Last week Carlos Zambrano agreed to a contract with the Long Island Ducks of the Atlantic League but never signed his contract as he searched for a Major League team to give him a chance. There were rumors that the Philadelphia Phillies were interested but as early as Monday they denied anything was close. Now, Carlos Zambrano is a Phillie as first reported by Ken Rosenthal.
Despite being one of the better pitchers in baseball for eight years between 2003 and 2010, Zambrano is best known for his antics on and off the field. However, with Roy Halladay out for an unknown period of time and possibly the entire year, the Phillies needed some reinforcements on the mound and Zambrano should be able to help.
Zambrano’s best years came with the Chicago Cubs but he spent last season with the Miami Marlins posting a 7-10 record, 4.49 ERA and striking out 95 batters while walking 75 in 132.1 innings. He made 20 starts and 15 relief appearances last year with the Marlins.
This was a no-risk move by the Phillies. Zambrano has had two off-years but won’t turn 32-years-old until June 1st. Zambrano will spend some time in extended spring training in Clearwater and should give the Phillies a few minor league starts so they will have time to decide if he can contribute anything on the Major League level.
Right now, the Phillies only sit 3.5 games out of first despite a 19-21 record. If Zambrano has anything left he could bolster the back end of the rotation which has gotten solid production from Kyle Kendrick and Jonathan Pettibone. There won’t be a ton of pressure on Zambrano to be an ace with Cole Hamels and Cliff Lee in the same rotation. Even with the demands Philadelphia places on its sports teams Zambrano should be fairly isolated from that pressure by an experienced manager and veteran clubhouse. He won’t be asked to do anything outside of pitch every fifth day and if he can revert to the form of 2003-10 he could be a very astute pick-up for the Phillies as they fight to get back into playoff contention.

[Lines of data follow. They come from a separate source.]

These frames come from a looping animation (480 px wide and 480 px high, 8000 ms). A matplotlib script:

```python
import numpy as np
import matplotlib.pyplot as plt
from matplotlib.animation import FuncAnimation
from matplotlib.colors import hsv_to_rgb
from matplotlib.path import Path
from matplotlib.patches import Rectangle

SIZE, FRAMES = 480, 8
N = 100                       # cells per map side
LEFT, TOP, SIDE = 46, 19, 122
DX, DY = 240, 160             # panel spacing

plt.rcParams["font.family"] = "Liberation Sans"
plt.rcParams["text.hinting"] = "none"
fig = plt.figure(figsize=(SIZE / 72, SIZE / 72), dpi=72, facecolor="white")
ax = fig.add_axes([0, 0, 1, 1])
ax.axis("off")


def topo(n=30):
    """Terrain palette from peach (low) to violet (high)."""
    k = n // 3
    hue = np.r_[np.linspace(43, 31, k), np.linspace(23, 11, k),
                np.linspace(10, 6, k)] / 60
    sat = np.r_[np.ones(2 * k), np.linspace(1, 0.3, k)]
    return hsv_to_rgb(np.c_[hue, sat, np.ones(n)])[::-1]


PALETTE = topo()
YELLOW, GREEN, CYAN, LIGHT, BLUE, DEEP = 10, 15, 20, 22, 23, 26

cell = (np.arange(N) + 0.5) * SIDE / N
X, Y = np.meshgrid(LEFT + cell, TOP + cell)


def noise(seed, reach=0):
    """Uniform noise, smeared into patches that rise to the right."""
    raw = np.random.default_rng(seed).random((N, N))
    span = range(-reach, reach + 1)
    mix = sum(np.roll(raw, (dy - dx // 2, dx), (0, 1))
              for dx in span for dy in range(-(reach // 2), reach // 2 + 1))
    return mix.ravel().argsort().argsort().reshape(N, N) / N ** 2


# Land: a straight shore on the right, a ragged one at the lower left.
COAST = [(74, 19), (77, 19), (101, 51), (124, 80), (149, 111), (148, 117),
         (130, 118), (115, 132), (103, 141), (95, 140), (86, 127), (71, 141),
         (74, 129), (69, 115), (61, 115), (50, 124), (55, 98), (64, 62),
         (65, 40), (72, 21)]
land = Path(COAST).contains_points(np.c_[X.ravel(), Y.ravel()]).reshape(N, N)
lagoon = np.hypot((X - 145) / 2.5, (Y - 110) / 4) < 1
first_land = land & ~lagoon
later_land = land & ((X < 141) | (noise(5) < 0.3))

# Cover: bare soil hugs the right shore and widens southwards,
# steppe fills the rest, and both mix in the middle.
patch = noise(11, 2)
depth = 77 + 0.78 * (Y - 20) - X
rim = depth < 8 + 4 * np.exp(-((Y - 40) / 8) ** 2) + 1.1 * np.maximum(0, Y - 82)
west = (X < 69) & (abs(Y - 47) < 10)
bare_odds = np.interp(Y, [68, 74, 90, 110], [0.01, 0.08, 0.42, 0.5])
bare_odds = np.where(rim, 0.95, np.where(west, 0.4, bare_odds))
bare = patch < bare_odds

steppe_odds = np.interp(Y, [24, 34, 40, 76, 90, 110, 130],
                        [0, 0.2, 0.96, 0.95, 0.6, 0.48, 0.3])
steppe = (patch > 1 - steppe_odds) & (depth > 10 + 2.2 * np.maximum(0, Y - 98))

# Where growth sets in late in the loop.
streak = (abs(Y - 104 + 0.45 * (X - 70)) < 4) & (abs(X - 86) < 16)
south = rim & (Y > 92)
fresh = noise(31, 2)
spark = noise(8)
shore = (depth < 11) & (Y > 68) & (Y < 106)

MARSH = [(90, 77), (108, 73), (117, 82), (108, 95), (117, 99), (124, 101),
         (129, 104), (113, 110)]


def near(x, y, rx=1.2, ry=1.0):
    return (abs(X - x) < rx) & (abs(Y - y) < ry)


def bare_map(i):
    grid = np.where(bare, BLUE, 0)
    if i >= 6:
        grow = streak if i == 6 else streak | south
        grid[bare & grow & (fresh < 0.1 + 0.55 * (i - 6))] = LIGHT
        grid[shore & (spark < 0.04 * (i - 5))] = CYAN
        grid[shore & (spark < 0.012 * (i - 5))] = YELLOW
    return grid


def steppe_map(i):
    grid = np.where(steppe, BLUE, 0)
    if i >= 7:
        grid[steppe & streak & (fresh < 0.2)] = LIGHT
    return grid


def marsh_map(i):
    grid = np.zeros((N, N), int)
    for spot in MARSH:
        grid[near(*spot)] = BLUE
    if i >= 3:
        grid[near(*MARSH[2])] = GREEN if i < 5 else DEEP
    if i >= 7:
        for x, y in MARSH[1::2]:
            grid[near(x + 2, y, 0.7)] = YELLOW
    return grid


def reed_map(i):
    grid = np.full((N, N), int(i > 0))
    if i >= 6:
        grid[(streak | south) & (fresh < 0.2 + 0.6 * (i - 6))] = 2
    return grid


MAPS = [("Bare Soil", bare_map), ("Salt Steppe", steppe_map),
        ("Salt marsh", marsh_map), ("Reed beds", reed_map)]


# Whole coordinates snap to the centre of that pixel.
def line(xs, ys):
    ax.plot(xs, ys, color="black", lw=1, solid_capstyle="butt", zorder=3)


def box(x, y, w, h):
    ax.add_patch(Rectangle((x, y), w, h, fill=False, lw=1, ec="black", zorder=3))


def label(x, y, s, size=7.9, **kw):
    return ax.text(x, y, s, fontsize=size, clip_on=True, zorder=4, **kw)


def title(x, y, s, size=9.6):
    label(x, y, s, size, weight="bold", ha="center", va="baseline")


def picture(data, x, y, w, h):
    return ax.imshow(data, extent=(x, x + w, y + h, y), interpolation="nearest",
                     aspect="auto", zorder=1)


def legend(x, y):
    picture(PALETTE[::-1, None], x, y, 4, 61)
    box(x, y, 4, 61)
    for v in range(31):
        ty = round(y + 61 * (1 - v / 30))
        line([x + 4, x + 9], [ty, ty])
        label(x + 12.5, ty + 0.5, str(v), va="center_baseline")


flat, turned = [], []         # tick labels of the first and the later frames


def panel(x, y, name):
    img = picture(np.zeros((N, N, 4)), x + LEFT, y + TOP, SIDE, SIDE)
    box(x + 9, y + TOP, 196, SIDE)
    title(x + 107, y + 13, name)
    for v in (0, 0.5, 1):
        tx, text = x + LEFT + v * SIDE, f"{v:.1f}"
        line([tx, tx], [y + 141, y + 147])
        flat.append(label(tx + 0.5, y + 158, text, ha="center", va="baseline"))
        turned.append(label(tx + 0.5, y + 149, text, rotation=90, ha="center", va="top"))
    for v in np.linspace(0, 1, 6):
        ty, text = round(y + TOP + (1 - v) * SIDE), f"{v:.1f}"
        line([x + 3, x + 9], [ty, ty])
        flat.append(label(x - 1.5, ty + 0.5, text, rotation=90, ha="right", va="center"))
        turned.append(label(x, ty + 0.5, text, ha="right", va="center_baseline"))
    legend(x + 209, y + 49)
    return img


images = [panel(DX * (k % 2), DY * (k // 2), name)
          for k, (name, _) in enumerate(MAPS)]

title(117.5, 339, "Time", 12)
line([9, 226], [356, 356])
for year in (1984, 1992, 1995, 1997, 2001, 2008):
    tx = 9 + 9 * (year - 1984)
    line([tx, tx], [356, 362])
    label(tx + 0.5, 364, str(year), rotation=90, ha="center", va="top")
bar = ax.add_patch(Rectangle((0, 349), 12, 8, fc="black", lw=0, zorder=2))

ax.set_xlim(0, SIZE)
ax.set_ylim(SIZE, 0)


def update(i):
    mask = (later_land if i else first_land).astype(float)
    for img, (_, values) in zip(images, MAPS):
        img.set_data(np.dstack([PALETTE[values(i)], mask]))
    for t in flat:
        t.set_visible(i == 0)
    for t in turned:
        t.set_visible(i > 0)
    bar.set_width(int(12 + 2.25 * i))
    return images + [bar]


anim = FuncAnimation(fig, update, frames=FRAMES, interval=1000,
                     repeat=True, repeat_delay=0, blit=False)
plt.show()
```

There is no risk for the Phillies in this venture. If Zambrano can pitch he can help. If he can’t, the Phillies can simply release him and not have to worry about paying him. In my opinion, there is no such thing as a bad minor league contract and Zambrano is no exception, baggage and all.